But Anderson, who was named special assistant to Duquette on Thursday, said he was never pining for an official role in the organization. His desire to work with Orioles players, which has been going on in an ad hoc capacity for two years, was rooted in results and not necessarily recognition.
“It really didn’t matter if I had a title or not,” Anderson said Thursday night at a benefit event at
"Why do I care?" Anderson said, shrugging. "So I can get a business card? I don't want a business card with my name on it. I'm happy I don't have one.
"I have a true joy of making players better and helping the Orioles become better, and I know I have the tools to do that. I could have gone on indefinitely. It's not like I was calling and asking for a title. It was just the opposite. I was like 'I'm fine. Don't worry. Don't worry.' 'What are we going to name you?' 'It doesn't matter.'
It's obvious that Anderson, an Orioles Hall of Famer, is someone the organization wants to have around more. It's also obvious to the organization that he's not there for the spotlight, but rather to pay attention to the details of making players better.

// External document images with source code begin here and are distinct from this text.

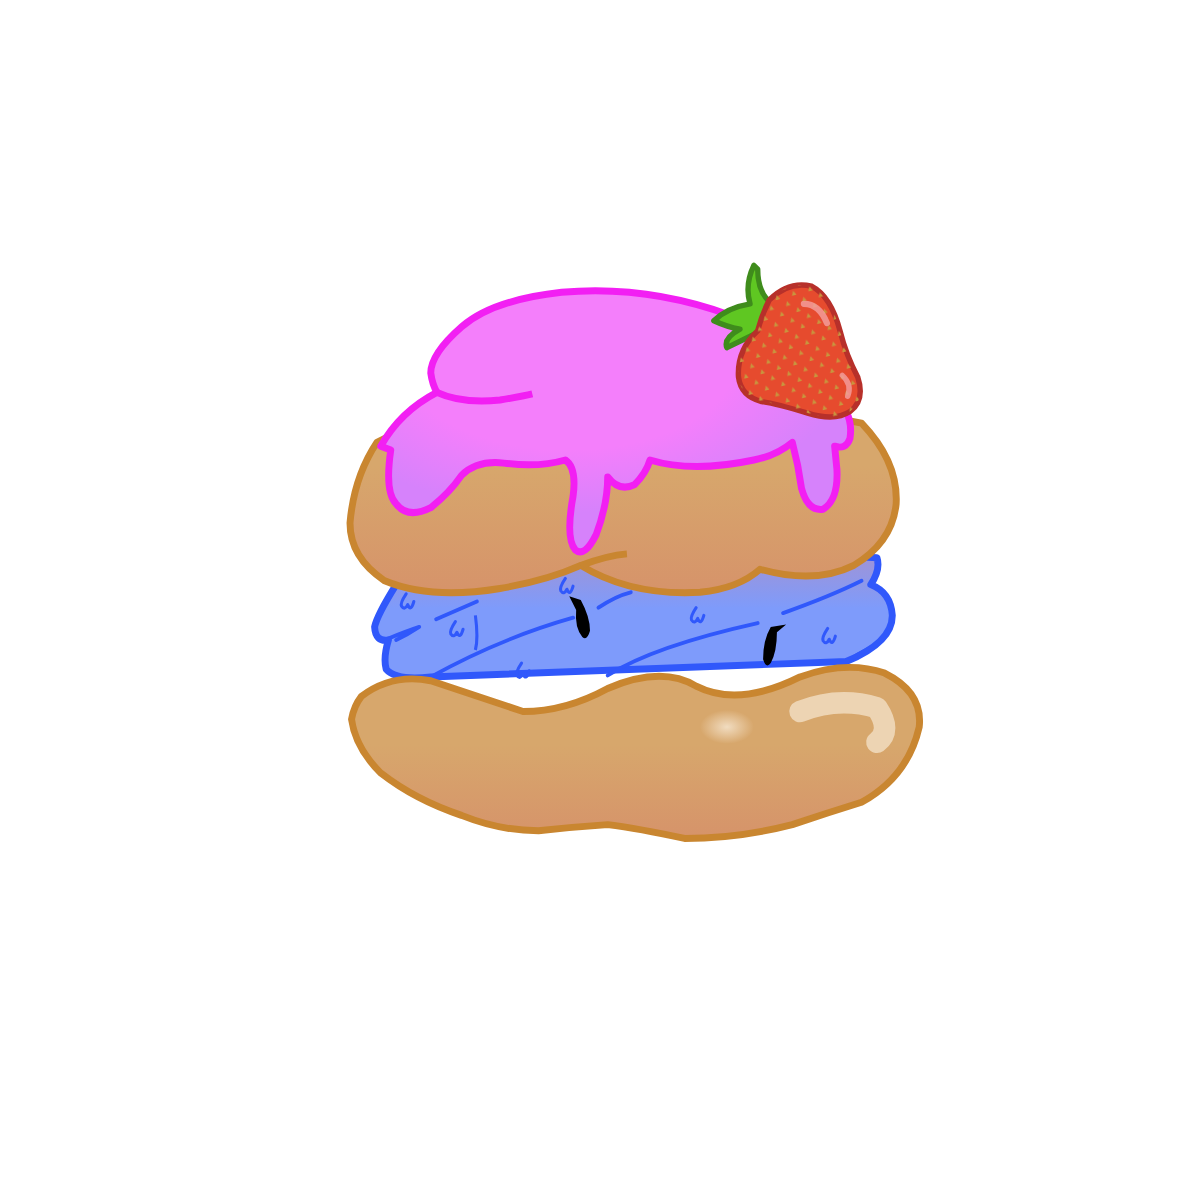
<!DOCTYPE html>
<html lang="en">
<head>
<meta charset="utf-8">
<title>Berry Cream Puff</title>
<style>
  :root {
    --paper: #ffffff;
    --bun: #d7a76c;
    --bun-shade: #d6936a;
    --bun-line: #c98630;
    --bun-shine: #f1dcc0;
    --filling: #7e9bfb;
    --filling-top: #9d94d9;
    --filling-line: #3058fb;
    --icing: #d682fb;
    --icing-light: #f47ffb;
    --icing-line: #f21ff3;
    --berry: #e64b2e;
    --berry-line: #b7302a;
    --seed: #c8963e;
    --leaf: #5fc722;
    --leaf-line: #3f8c1c;
    --eye: #000000;
  }
  html, body { margin: 0; padding: 0; overflow: hidden; background: var(--paper); }
  .canvas { width: 1200px; height: 1200px; display: block; }
</style>
</head>
<body>
<svg class="canvas" viewBox="0 0 1560 1560" xmlns="http://www.w3.org/2000/svg" role="img" aria-label="Cream puff with blue filling, pink icing and a strawberry">
  <defs>
    <linearGradient id="bunShading" x1="0" y1="0" x2="0" y2="1">
      <stop offset="0.45" stop-color="var(--bun)"/>
      <stop offset="1" stop-color="var(--bun-shade)"/>
    </linearGradient>
    <linearGradient id="fillingShading" x1="0" y1="0" x2="0" y2="1">
      <stop offset="0.15" stop-color="var(--filling-top)"/>
      <stop offset="0.5" stop-color="var(--filling)"/>
    </linearGradient>
    <radialGradient id="icingGlow" cx="0.4" cy="0.25" r="0.6">
      <stop offset="0" stop-color="var(--icing-light)"/>
      <stop offset="0.6" stop-color="var(--icing-light)"/>
      <stop offset="1" stop-color="var(--icing)"/>
    </radialGradient>
    <radialGradient id="shineSpot">
      <stop offset="0" stop-color="var(--bun-shine)"/>
      <stop offset="1" stop-color="var(--bun-shine)" stop-opacity="0"/>
    </radialGradient>
    <pattern id="berrySeeds" width="22" height="22" patternUnits="userSpaceOnUse" patternTransform="rotate(-15)">
      <path d="M7 5 l3 6 l-6 0 z" fill="var(--seed)"/>
      <path d="M18 16 l3 6 l-6 0 z" fill="var(--seed)"/>
    </pattern>
    <path id="tick" d="M0 0 q-8 12 -6 16 q4 6 8 -2 q4 10 8 -4" fill="none" stroke="var(--filling-line)" stroke-width="4" stroke-linecap="round"/>
  </defs>

  <g class="cream-filling" stroke="var(--filling-line)" stroke-width="9" stroke-linejoin="round">
    <path fill="url(#fillingShading)" d="M515 760 Q490 800 487 815 Q488 835 505 832 Q498 855 502 870 Q515 885 560 880 L1100 860 Q1160 835 1160 800 Q1158 770 1132 760 Q1145 740 1140 725 L700 700 Z"/>
    <g fill="none" stroke-width="5" stroke-linecap="round">
      <path d="M505 830 Q530 820 545 815 Q530 825 515 832"/>
      <path d="M567 805 L620 782"/>
      <path d="M560 880 Q650 830 745 803"/>
      <path d="M778 790 Q800 775 820 770"/>
      <path d="M790 878 Q850 840 985 810"/>
      <path d="M1018 797 Q1080 775 1120 755"/>
      <path d="M1105 857 Q1125 845 1140 838"/>
    </g>
    <use href="#tick" x="528" y="772"/>
    <use href="#tick" x="592" y="808"/>
    <use href="#tick" x="735" y="752"/>
    <use href="#tick" x="678" y="862"/>
    <use href="#tick" x="905" y="790"/>
    <use href="#tick" x="1076" y="817"/>
    <path d="M618 800 q4 30 0 45" fill="none" stroke-width="4"/>
  </g>

  <g class="face" fill="var(--eye)">
    <path d="M740 775 l15 5 q12 22 12 40 q-4 14 -10 8 q-10 -12 -8 -35 z"/>
    <path d="M1022 812 l-12 10 q0 25 -8 40 q-6 8 -10 -5 q0 -25 10 -42 z"/>
  </g>

  <g class="bottom-bun" stroke="var(--bun-line)" stroke-width="9" stroke-linejoin="round">
    <path fill="url(#bunShading)" d="M470 905 Q510 875 560 885 Q620 905 680 925 Q735 925 790 895 Q860 865 905 892 Q960 920 1040 880 Q1100 858 1150 875 Q1200 900 1195 945 Q1180 1010 1120 1043 Q1075 1057 1030 1072 Q960 1090 890 1090 Q830 1077 790 1072 Q745 1075 700 1080 Q650 1080 600 1060 Q540 1040 495 1005 Q462 972 457 935 Q460 918 470 905 Z"/>
    <ellipse cx="945" cy="945" rx="35" ry="22" fill="url(#shineSpot)" stroke="none"/>
    <path d="M1040 925 Q1090 905 1140 920 Q1160 950 1140 965" fill="none" stroke="var(--bun-shine)" stroke-width="28" stroke-linecap="round" opacity="0.85"/>
  </g>

  <g class="top-bun" stroke="var(--bun-line)" stroke-width="9" stroke-linejoin="round">
    <path fill="url(#bunShading)" d="M490 575 Q460 620 455 680 Q455 725 500 755 Q560 780 650 765 Q710 755 755 735 Q820 775 910 770 Q960 765 988 740 Q1060 760 1110 735 Q1160 705 1165 655 Q1168 600 1120 550 L700 470 Z"/>
    <path d="M755 735 Q790 722 815 720" fill="none"/>
  </g>

  <g class="pink-icing" stroke="var(--icing-line)" stroke-width="9" stroke-linejoin="round">
    <path fill="url(#icingGlow)" d="M568 510 Q520 535 495 580 L508 585 Q500 640 515 655 Q530 675 560 660 Q585 640 600 618 Q620 598 655 602 Q700 608 735 598 Q750 608 745 645 Q735 700 748 715 Q760 725 775 695 Q790 655 790 620 Q805 640 825 630 Q840 615 845 598 Q900 615 980 598 Q1010 592 1030 575 Q1038 605 1042 635 Q1050 665 1070 662 Q1090 650 1088 610 L1085 580 Q1100 585 1105 570 Q1108 550 1100 535 L950 410 Q840 370 730 380 Q640 390 600 425 Q560 460 560 485 Q562 500 568 510 Z"/>
    <path d="M568 510 Q600 525 650 520 Q680 515 692 512" fill="none"/>
  </g>

  <g class="strawberry">
    <path d="M980 345 Q968 370 975 395 Q945 400 928 417 Q945 425 962 428 Q940 440 945 452 L990 430 L1000 392 Q985 378 985 350 Z" fill="var(--leaf)" stroke="var(--leaf-line)" stroke-width="7" stroke-linejoin="round"/>
    <path d="M1000 390 Q1025 365 1055 372 Q1080 385 1092 430 Q1100 462 1115 490 Q1125 520 1105 535 Q1085 548 1050 537 Q1010 525 990 522 Q963 515 960 490 Q958 455 985 430 Q990 410 1000 390 Z" fill="var(--berry)" stroke="var(--berry-line)" stroke-width="7"/>
    <path d="M1000 390 Q1025 365 1055 372 Q1080 385 1092 430 Q1100 462 1115 490 Q1125 520 1105 535 Q1085 548 1050 537 Q1010 525 990 522 Q963 515 960 490 Q958 455 985 430 Q990 410 1000 390 Z" fill="url(#berrySeeds)"/>
    <path d="M1045 395 Q1065 395 1075 420" fill="none" stroke="#f4a0a0" stroke-width="8" stroke-linecap="round" opacity="0.8"/>
    <path d="M1095 488 Q1108 500 1102 515" fill="none" stroke="#f4a0a0" stroke-width="7" stroke-linecap="round" opacity="0.8"/>
  </g>
</svg>
</body>
</html>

He's seen throughout the organization as a tireless worker, and his success as a player gives him credibility with younger players -- title or not.
"The commitment he's made is not some ex-great Oriole who wants to show up once a month somewhere and sign autographs," manager Buck Showalter said Thursday night. "He wants to be in the dirt and in the clubhouse and be a part of it. He's very serious about the Orioles, and he's been doing it a while. Everybody trusts him, and he's got a pure heart. That's important."
In the offseason, Anderson had been training several Orioles players in California -- left-hander
The word is that Hunter had dropped 20 pounds in a short time working with Anderson, and during a Q&A session with fans on Thursday night, Anderson said Matusz has "made the biggest physical transition [of] any player" he's worked with. Showalter added he thought Matusz looked like he was in the best shape he's been in.
Anderson also added that one of the best things for h im has been fostering a level of competition between those players on the field and in the weight room. He joked that he's gotten calls from players asking why the Orioles have gone out to sign a number of starting pitchers, and Anderson's answer has been simple: Take care of your own business and it won't matter.
A couple of other Friday morning tidbits:
At last night's Q&A, which benefited KidsPeace, a charity Showalter and his wife, Angela, have been involved in, Showalter said many teams have asked about Jones -- as well as the Orioles' young talent, including top shortstop prospect Manny Machado.
"If you were at the winter meetings, you'd see how many people came up to Dan asking about our young talent, and watch Dan say, 'No,'" Showalter told the audience.
Also, Showalter met with former Orioles catcher Chris Hoiles on Thursday about a possible role within the organization. Nothing is official yet, but stay tuned.
Hoiles also might join the Orioles as a spring training instructor. Word is former Oriole